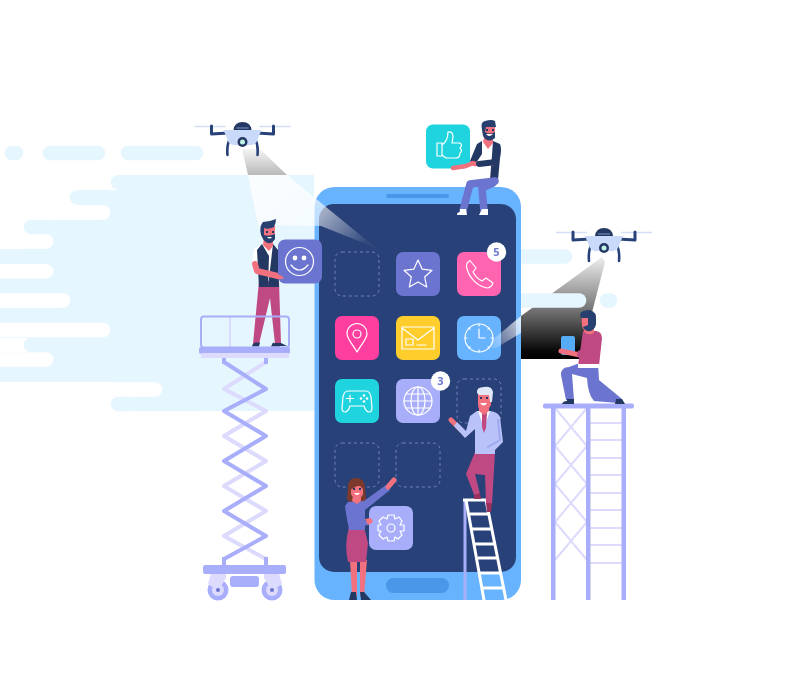
<!DOCTYPE html>
<html lang="en">
<head>
<meta charset="utf-8">
<title>Building a mobile app</title>
<style>
:root{--sky:#e6f6fe;--phone:#68b3fe;--phone-dark:#4a97ea;--navy:#284178;--ink:#233862;--violet:#6b74cf;--lilac:#a9aefb;--pale:#dcdafd;--pink:#ff3fa0;--rose:#ff64b0;--teal:#1fd4df;--yellow:#ffcd2c;--berry:#bf4a83;--skin:#f2717f;--hair:#27406f;--brown:#7b3a2c}
html,body{margin:0;background:#fff;overflow:hidden}
svg{display:block;width:798px;height:689px}
.sky{fill:var(--sky)}
.streak{fill:none;stroke:var(--sky);stroke-width:14.6;stroke-linecap:round}
.gap{stroke:#fff}
.slot{fill:none;stroke:#7180bd;stroke-width:1;stroke-dasharray:3 3}
.icon{fill:none;stroke:#fff;stroke-width:1.2;stroke-linejoin:round;stroke-linecap:round}
.badge{font:700 11px "Open Sans",sans-serif;fill:var(--violet);text-anchor:middle}
.line{fill:none;stroke-linecap:round;stroke-linejoin:round}
.skin{fill:var(--skin)}.hair{fill:var(--hair)}.ink{fill:var(--ink)}.violet{fill:var(--violet)}.lilac{fill:var(--lilac)}.pale{fill:var(--pale)}.berry{fill:var(--berry)}.white{fill:#fff}
</style>
</head>
<body>
<svg viewBox="0 0 798 689" role="img" aria-label="People and drones assembling app icons on a giant smartphone">
<defs>
<linearGradient id="beam-grey" x1="0" y1="0" x2="0" y2="1"><stop offset="0" stop-color="#f4f4f4"/><stop offset="1" stop-color="#b9b9b9"/></linearGradient>
<linearGradient id="beam-black" x1="0" y1="0" x2="0" y2="1"><stop offset="0" stop-color="#eee"/><stop offset=".45" stop-color="#858585"/><stop offset=".92" stop-color="#080808"/><stop offset="1" stop-color="#000"/></linearGradient>
<linearGradient id="beam-left" gradientUnits="userSpaceOnUse" x1="255" y1="160" x2="352" y2="256"><stop offset="0" stop-color="#fff" stop-opacity=".85"/><stop offset=".6" stop-color="#fff" stop-opacity=".6"/><stop offset="1" stop-color="#fff" stop-opacity=".05"/></linearGradient>
<linearGradient id="beam-right" gradientUnits="userSpaceOnUse" x1="524" y1="325" x2="486" y2="352"><stop offset="0" stop-color="#fff" stop-opacity=".75"/><stop offset="1" stop-color="#fff" stop-opacity="0"/></linearGradient>
<rect id="tile" width="44" height="44" rx="7"/>
<g id="drone">
<path d="M-48 -7.500H-17M17 -7.500H48" stroke="#d5def7" stroke-width="1.500"/>
<path class="line" d="M-31 -8V0L-14 -1M31 -8V0L14 -1" stroke="#284178" stroke-width="3"/>
<path class="line" d="M-12 4Q-16 10 -15 21M12 4Q16 10 15 21" stroke="#284178" stroke-width="2.600"/>
<path d="M-19 -4H19L14 8Q12 11 8 11H-8Q-12 11 -14 8Z" fill="#c9d9fa"/>
<path class="ink" d="M-9 -4Q-8 -12 0 -12T9 -4Z"/>
<path d="M-6 -6H6" stroke="#7f96cb"/>
<circle class="ink" cy="8" r="5"/><circle cy="8" r="2.500" fill="#bff3e5"/>
</g>
<g id="shoes" class="ink"><path d="M0 0L-1 4H-8Q-8 1 -4 0ZM13 0L20 3V4H11Z"/></g>
<path id="scissor" class="line" d="M224 362L266 389 224 411 266 436 224 461 266 486 224 511 266 536 224 559"/>
</defs>

<g id="clouds">
<path class="sky" d="M0 249H24V220H70V190H111V175H314V411H111V382H0Z"/>
<path class="streak" d="M118 182.300H200M77 197.500H130M31 227H130M118 404H200M31 345H100"/>
<path class="streak gap" d="M-10 241.500H46M-10 271.300H46M-10 300.500H63M-10 330H103M-10 359.500H46M-10 389.500H155M18 212.500H103"/>
<path d="M0 220H24V249H0ZM24 190H70V220H24ZM0 338H24V352H0ZM70 175H111V190H70ZM80 397H111V411H80Z" fill="#fff"/>
<path d="M24 220H31V234H24ZM70 190H77V205H70ZM111 175H118V190H111ZM111 397H118V411H111ZM24 338H31V352H24Z" fill="#fff"/>
<path class="streak" d="M118 182.300H125M77 197.500H90M31 227H45M118 404H125M31 345H45M12 153H16M50 153H98M128 153H196M515 256.500H565M607 300.500H610"/>
</g>

<g id="phone">
<path d="M242 149H260L287 175H248Z" fill="url(#beam-grey)"/>
<path d="M521 316L602 257 605 262 580 359H521Z" fill="url(#beam-black)"/>
<path class="streak" d="M515 300.500H579"/>
<rect x="314.500" y="187" width="206.500" height="413" rx="20" fill="var(--phone)"/>
<rect x="319" y="204" width="197" height="368" rx="15" fill="var(--navy)"/>
<rect x="386" y="194" width="63" height="4" rx="2" fill="var(--phone-dark)"/>
<rect x="386" y="578" width="63" height="15" rx="7.500" fill="var(--phone-dark)"/>
<path d="M248 175H287L376 248 321 226 258 225Z" fill="url(#beam-left)"/>
</g>

<g id="app-grid">
<g class="slot"><use href="#tile" x="335" y="252"/><use href="#tile" x="457" y="379"/><use href="#tile" x="335" y="443"/><use href="#tile" x="396" y="443"/></g>
<g transform="translate(396 252)"><use href="#tile" fill="var(--violet)"/><path class="icon" d="M22 8L26.200 17.200 36 18.300 28.700 25 30.700 35 22 30 13.300 35 15.300 25 8 18.300 17.800 17.200Z"/></g>
<g transform="translate(457 252)"><use href="#tile" fill="var(--rose)"/><path class="icon" d="M13 8.500Q9 11 9.500 15C12 26 20 34 30 36Q34 36 36 31L29 26 25 29Q19 26 16 20L19 16Z"/></g>
<g transform="translate(335 316)"><use href="#tile" fill="var(--pink)"/><path class="icon" d="M22 36C17 27 12 23 12 17.500A10 10 0 0 1 32 17.500C32 23 27 27 22 36Z"/><circle class="icon" cx="22" cy="18" r="4"/></g>
<g transform="translate(396 316)"><use href="#tile" fill="var(--yellow)"/><path class="icon" d="M6 11H38V33H6ZM6 12L22 24 38 12M10 23H17V29H10ZM21 29H30"/></g>
<g transform="translate(457 316)"><use href="#tile" fill="var(--phone)"/><circle class="icon" cx="22" cy="22" r="14"/><path class="icon" d="M22 13V22H28M22 8V10M22 34V36M8 22H10M34 22H36M12 12L13 13M32 12L31 13M12 32L13 31M32 32L31 31"/></g>
<g transform="translate(335 379)"><use href="#tile" fill="var(--teal)"/><path class="icon" d="M13 12H31Q35 12 36 18L37 29Q37 33 34 33T29 27H15Q13 33 10 33T7 29L8 18Q9 12 13 12ZM15 16V23M11.500 19.500H18.500"/><g class="white"><circle cx="26" cy="19.500" r="1.300"/><circle cx="32" cy="19.500" r="1.300"/><circle cx="29" cy="16.500" r="1.300"/><circle cx="29" cy="22.500" r="1.300"/></g></g>
<g transform="translate(396 379)"><use href="#tile" fill="var(--lilac)"/><g class="icon"><circle cx="22" cy="22" r="14"/><ellipse cx="22" cy="22" rx="7" ry="14"/><path d="M22 8V36M8 22H36M10 15H34M10 29H34"/></g></g>
<circle class="white" cx="496.500" cy="252" r="9.700"/><text class="badge" x="496.500" y="256">5</text>
<circle class="white" cx="440.500" cy="381" r="9.700"/><text class="badge" x="440.500" y="385">3</text>
<path d="M521 316V333L496 348Q488 350 491 341Z" fill="url(#beam-right)"/>
</g>

<use href="#drone" x="242.500" y="134"/>
<use href="#drone" x="604" y="240"/>

<g id="scissor-lift">
<path class="line" d="M230 317V347" stroke="var(--pale)" stroke-width="2"/>
<g fill="none" stroke-width="4"><use href="#scissor" stroke="var(--pale)" transform="translate(490) scale(-1 1)"/><use href="#scissor" stroke="var(--lilac)"/></g>
<path class="lilac" d="M222 357H226V364H222ZM264 357H268V364H264ZM222 557H226V566H222ZM264 557H268V566H264Z"/>
<rect class="lilac" x="199" y="347" width="91" height="7" rx="2"/><rect class="pale" x="201" y="353" width="88" height="5" rx="1"/>
<circle class="lilac" cx="218" cy="590" r="10.500"/><circle class="lilac" cx="272" cy="590" r="10.500"/>
<circle class="pale" cx="218" cy="590" r="6"/><circle class="pale" cx="272" cy="590" r="6"/>
<path class="pale" d="M211 573H226V578L218 591 208 584ZM264 573H279L282 584 272 591 264 578Z"/>
<circle class="violet" cx="218" cy="590" r="2"/><circle class="violet" cx="272" cy="590" r="2"/>
<rect class="lilac" x="203" y="565" width="83" height="9" rx="2"/><rect class="lilac" x="230" y="576" width="29" height="11" rx="3"/>
</g>

<g id="man-with-smile">
<path class="berry" d="M259 281H279L281 344H275L270 298 259 344H253Z"/>
<use href="#shoes" x="260" y="342.500"/><path class="ink" d="M275 343H281L287 346H275Z"/>
<path class="white" d="M262 245L254 249 252 263 260 264 262 279H277V250L273 245Z"/>
<path class="ink" d="M262 244L257 250 259 287H268L269 256ZM273 244L278 250 279 287H268Z"/>
<path class="line" d="M255 264L257 271 282 277" stroke="var(--skin)" stroke-width="6"/>
<path class="skin" d="M264 237H273V246L269 251 263 245Z"/>
<path class="skin" d="M262 226H275V238Q273 243 269 243T263 238Z"/>
<path class="hair" d="M261 235Q259 226 263 222Q269 222 276 219Q276 223 274 227Q268 230 264 228L264 235Q268 237 275 234V239Q272 244 268 243T262 237Z"/>
<path d="M267 237H272Q270 240 267 237" fill="#fff"/><path class="ink" d="M266 231H268V233H266ZM272 231H274V233H272Z"/>
<use href="#tile" x="278" y="239.500" class="violet"/>
<circle class="icon" cx="299.500" cy="261.500" r="14"/><path class="icon" d="M291 265Q299.500 275 308 265"/><circle class="white" cx="295" cy="258" r="2.400"/><circle class="white" cx="304" cy="258" r="2.400"/>
<path class="skin" d="M275 273L282 276 284 279H276Z"/>
</g>
<rect x="201" y="316.500" width="88" height="31" rx="3" fill="none" stroke="var(--lilac)" stroke-width="2"/>

<g id="man-with-thumb">
<use href="#tile" x="426" y="124.500" fill="var(--teal)"/>
<path class="icon" d="M437 143H442V156H437ZM442 145Q448 141 448 132Q453 131 453 137L452 143H460Q463 145 460 148Q463 151 460 153Q460 158 456 158H446L442 155"/>
<path class="white" d="M481 142H495L494 178H478Z"/>
<path class="ink" d="M482 141L477 144 470 161 474 166 482 154ZM493 141L500 144Q502 149 500 158L498 180H490L492 155Z"/>
<path class="line" d="M495 181L470 184 463 211M493 183L482 188 484 211" stroke="var(--violet)" stroke-width="7.500"/>
<path class="white" d="M460 209H466L467 215H457Q457 212 460 212ZM482 209H488V215H479Z"/>
<path class="line" d="M473 163L466 166 453 168M494 163L474 164" stroke="var(--skin)" stroke-width="4.500"/>
<path class="line" d="M497 148L496 162 479 164" stroke="var(--ink)" stroke-width="6"/>
<path class="skin" d="M484 138H493V143L488 149 483 142ZM483 126H495V138H484Z"/>
<path class="hair" d="M482 130Q480 122 485 121Q492 119 495 121L496 127H486L485 132Q490 135 495 132V138Q488 144 483 136Z"/>
<path class="white" d="M486 134H493Q489 138 486 134"/><path class="ink" d="M486 129H488V131H486ZM492 129H494V131H492Z"/>
</g>

<g id="tower">
<path d="M555 408L587 446 555 484 587 522 555 560M587 408L555 446 587 484 555 522 587 560M590 423H623M590 440H623M590 458H623M590 475H623M590 493H623M590 510H623M590 528H623M590 545H623M590 563H623" fill="none" stroke="var(--pale)" stroke-width="2"/>
<path class="lilac" d="M551 406H555.500V600H551ZM586 406H590.500V600H586ZM621.500 406H626V600H621.500Z"/>
<rect class="lilac" x="543" y="403.500" width="91" height="5" rx="2"/>
</g>

<g id="kneeling-man">
<path class="violet" d="M577 364H598L599 380 622 399 618 403 594 401Q588 395 587 378L572 374 574 400H566L561 375Q561 367 569 367Z"/>
<path class="ink" d="M616 399L622 399 625 404H615ZM567 399H574V404H562Q563 401 567 401Z"/>
<path class="berry" d="M583 331H596Q602 332 602 338L599 366H578Z"/>
<path class="white" d="M578 364H599V368H578Z"/>
<rect x="561" y="336" width="14" height="19" rx="2" fill="#57adf5"/>
<path class="line" d="M597 352L580 355 561 351" stroke="var(--skin)" stroke-width="5"/>
<path class="line" d="M597 338L596 352 581 354" stroke="var(--berry)" stroke-width="8"/>
<path class="skin" d="M585 326H594V333Q589 336 584 332ZM582 315H592V330H584Q581 328 582 315Z"/>
<path class="hair" d="M580 314Q582 310 590 310Q597 312 596 320Q597 328 591 331Q585 332 583 327L588 325V318H581Z"/>
</g>

<g id="ladder" fill="none">
<path d="M465 500V600" stroke="var(--lilac)" stroke-width="3"/>
<path d="M466 500L484 600M486 500L506 600M463 500H488M470 514H488M472 529H491M475 544H494M478 558H497M480 573H500M483 588H503" stroke="#fff" stroke-width="3"/>
</g>

<g id="man-on-ladder">
<path class="berry" d="M475 452H495L492 504H486L485 475 475 474 480 494 475 497 466 474Z"/>
<path d="M474 495L480 493 481 499H474ZM486 503H492L491 512H487Z" fill="#9a315e"/>
<path class="line" d="M451 420L461 430" stroke="var(--skin)" stroke-width="5"/>
<path d="M477 411L470 416 466 431 457 422 454 426 465 438 475 429V454H495V450L503 442 500 417Q498 412 490 411Z" fill="#b9c3fa"/>
<path class="white" d="M478 411L484 428 490 411Z"/><path class="berry" d="M482 413H487L486 428 484 433 482 427Z"/>
<path class="line" d="M498 420L500 440 488 447" stroke="#9da9ee" stroke-width="2"/>
<path class="skin" d="M479 405H489V411L484 415 479 411ZM478 392H491V405Q488 411 483 411T478 404Z"/>
<path d="M477 393Q476 387 484 387Q492 386 493 392L492 402H490L489 395H479Z" fill="#e0e8f7"/>
<path class="white" d="M480 403H487Q484 408 480 403"/><path class="ink" d="M480 397H482V399H480ZM486 397H488V399H486Z"/>
</g>

<g id="woman-with-settings">
<path d="M348 485Q349 478 356 478Q364 478 365 487L366 500Q357 506 347 500Z" fill="var(--brown)"/>
<path class="skin" d="M350 560H357V596H352ZM360 560H367L364 596H360Z"/>
<path class="ink" d="M351 592H356L357 600H349ZM360 592H364L371 600H361Z"/>
<path class="berry" d="M349 527H364L368 543 366 562H348Q344 545 349 527Z"/>
<path class="violet" d="M348 502L364 501 386 485 390 490 365 510 365 530H349L345 506Z"/>
<path class="line" d="M388 487L394 480" stroke="var(--skin)" stroke-width="5"/>
<path class="skin" d="M353 495H361V501L357 504 352 501ZM351 486H363V494Q361 499 357 499T351 494Z"/>
<path d="M350 490Q350 481 357 481T364 490L359 485Z" fill="var(--brown)"/>
<path class="white" d="M354 493H360Q357 497 354 493"/><path class="ink" d="M353 488H355V490H353ZM359 488H361V490H359Z"/>
<path class="line" d="M348 509L350 521 366 523" stroke="var(--violet)" stroke-width="5"/>
<use href="#tile" x="369" y="506" class="lilac"/>
<path class="icon" d="M388 515H394L395 519 399 517 402 521 400 525H404V531H400L402 535 398 539 395 537 394 541H388L387 537 383 539 379 535 381 531H378V525H381L379 521 383 517 387 519Z"/><circle class="icon" cx="391" cy="528" r="4"/>
<path class="skin" d="M365 519L371 518 373 522 368 525Z"/>
</g>
</svg>
</body>
</html>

◆ Aim of the task: List the lines of the entries that include "dark".

◆ Response to the task:
:root{--sky:#e6f6fe;--phone:#68b3fe;--phone-dark:#4a97ea;--navy:#284178;--ink:#233862;--violet:#6b74cf;--lilac:#a9aefb;--pale:#dcdafd;--pink:#ff3fa0;--rose:#ff64b0;--teal:#1fd4df;--yellow:#ffcd2c;--berry:#bf4a83;--skin:#f2717f;--hair:#27406f;--brown:#7b3a2c}
<rect x="386" y="194" width="63" height="4" rx="2" fill="var(--phone-dark)"/>
<rect x="386" y="578" width="63" height="15" rx="7.500" fill="var(--phone-dark)"/>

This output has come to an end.